Among the entries below, extract exactly the lines that run from the one with "37C337 35.500 352" through the one with "37C170 48 61", both ends included.

- **RECORDS FOR THE TASK**
........

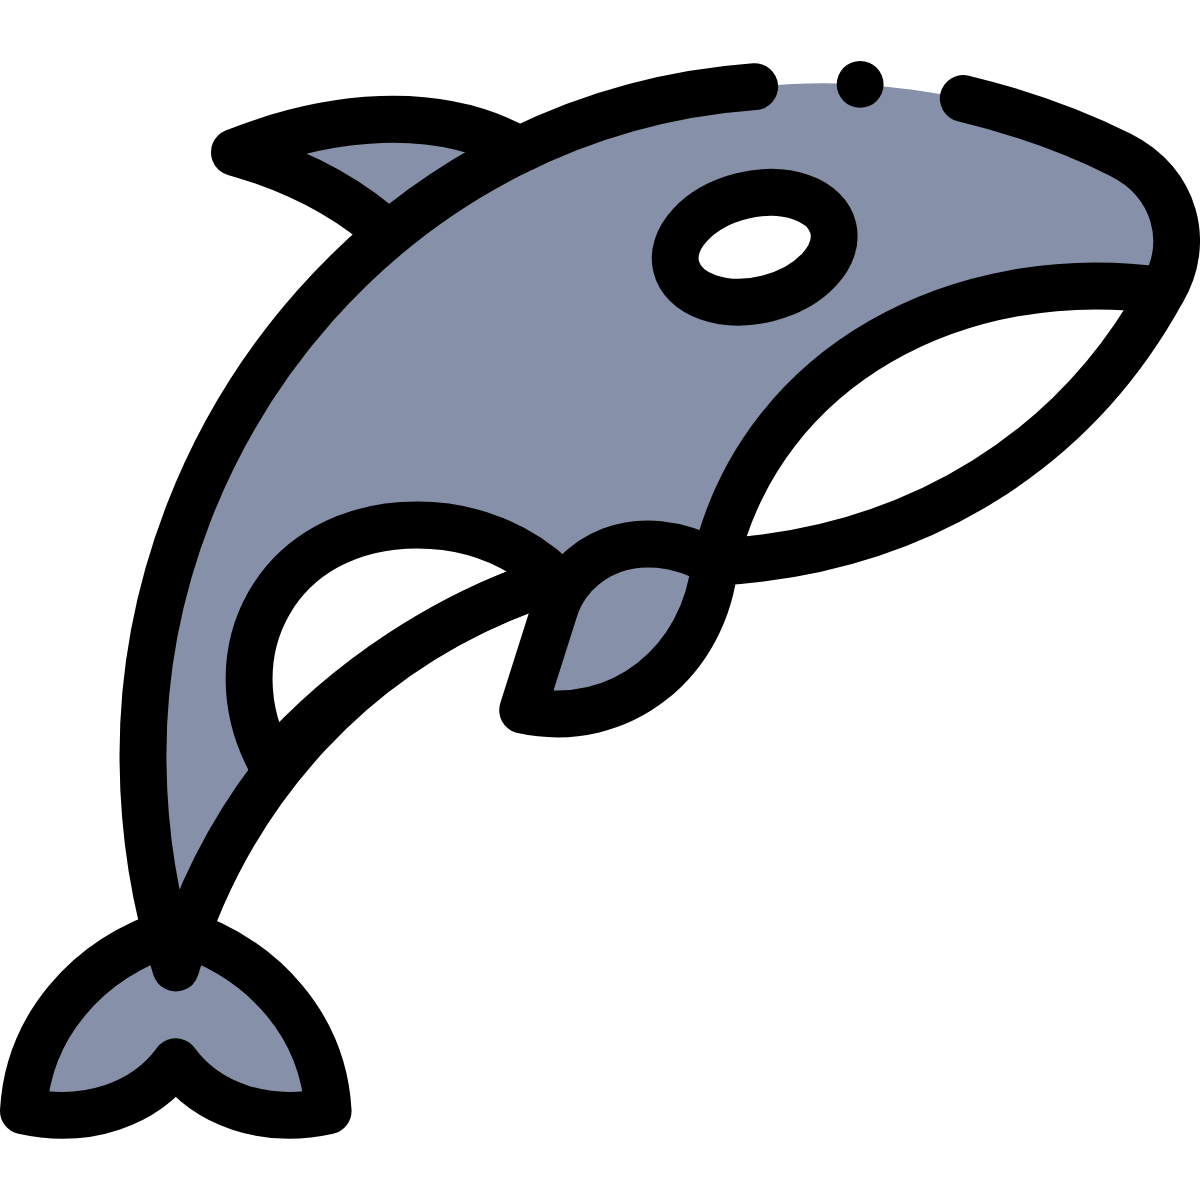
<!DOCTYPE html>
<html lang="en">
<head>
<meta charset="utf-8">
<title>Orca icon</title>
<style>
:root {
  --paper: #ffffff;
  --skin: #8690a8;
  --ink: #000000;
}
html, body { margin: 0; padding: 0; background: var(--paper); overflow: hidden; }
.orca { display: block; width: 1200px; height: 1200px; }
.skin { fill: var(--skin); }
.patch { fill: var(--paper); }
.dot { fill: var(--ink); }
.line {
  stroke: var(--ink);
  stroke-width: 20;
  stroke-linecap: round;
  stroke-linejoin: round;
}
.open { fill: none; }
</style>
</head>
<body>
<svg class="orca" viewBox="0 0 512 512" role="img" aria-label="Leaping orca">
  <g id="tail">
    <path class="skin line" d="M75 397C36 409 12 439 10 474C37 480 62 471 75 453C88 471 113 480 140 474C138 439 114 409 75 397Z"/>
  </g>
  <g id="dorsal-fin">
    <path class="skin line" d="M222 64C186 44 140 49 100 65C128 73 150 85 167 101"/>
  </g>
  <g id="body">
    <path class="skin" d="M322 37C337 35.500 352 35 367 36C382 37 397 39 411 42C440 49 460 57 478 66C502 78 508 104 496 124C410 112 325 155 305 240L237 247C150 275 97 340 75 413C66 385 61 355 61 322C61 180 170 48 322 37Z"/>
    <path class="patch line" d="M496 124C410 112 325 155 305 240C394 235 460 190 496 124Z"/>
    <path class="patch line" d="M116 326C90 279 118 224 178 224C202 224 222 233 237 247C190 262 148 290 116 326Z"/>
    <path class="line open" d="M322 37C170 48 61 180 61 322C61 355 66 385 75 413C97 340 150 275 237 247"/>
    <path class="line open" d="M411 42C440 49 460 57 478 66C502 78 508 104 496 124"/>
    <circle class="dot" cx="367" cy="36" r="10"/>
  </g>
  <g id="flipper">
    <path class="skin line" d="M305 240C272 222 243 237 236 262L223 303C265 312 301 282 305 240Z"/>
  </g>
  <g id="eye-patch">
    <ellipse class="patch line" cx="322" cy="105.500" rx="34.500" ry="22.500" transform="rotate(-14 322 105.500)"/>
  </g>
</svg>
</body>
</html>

........

- **SOLUTION FOR THIS PROBLEM**
    <path class="skin" d="M322 37C337 35.500 352 35 367 36C382 37 397 39 411 42C440 49 460 57 478 66C502 78 508 104 496 124C410 112 325 155 305 240L237 247C150 275 97 340 75 413C66 385 61 355 61 322C61 180 170 48 322 37Z"/>
    <path class="patch line" d="M496 124C410 112 325 155 305 240C394 235 460 190 496 124Z"/>
    <path class="patch line" d="M116 326C90 279 118 224 178 224C202 224 222 233 237 247C190 262 148 290 116 326Z"/>
    <path class="line open" d="M322 37C170 48 61 180 61 322C61 355 66 385 75 413C97 340 150 275 237 247"/>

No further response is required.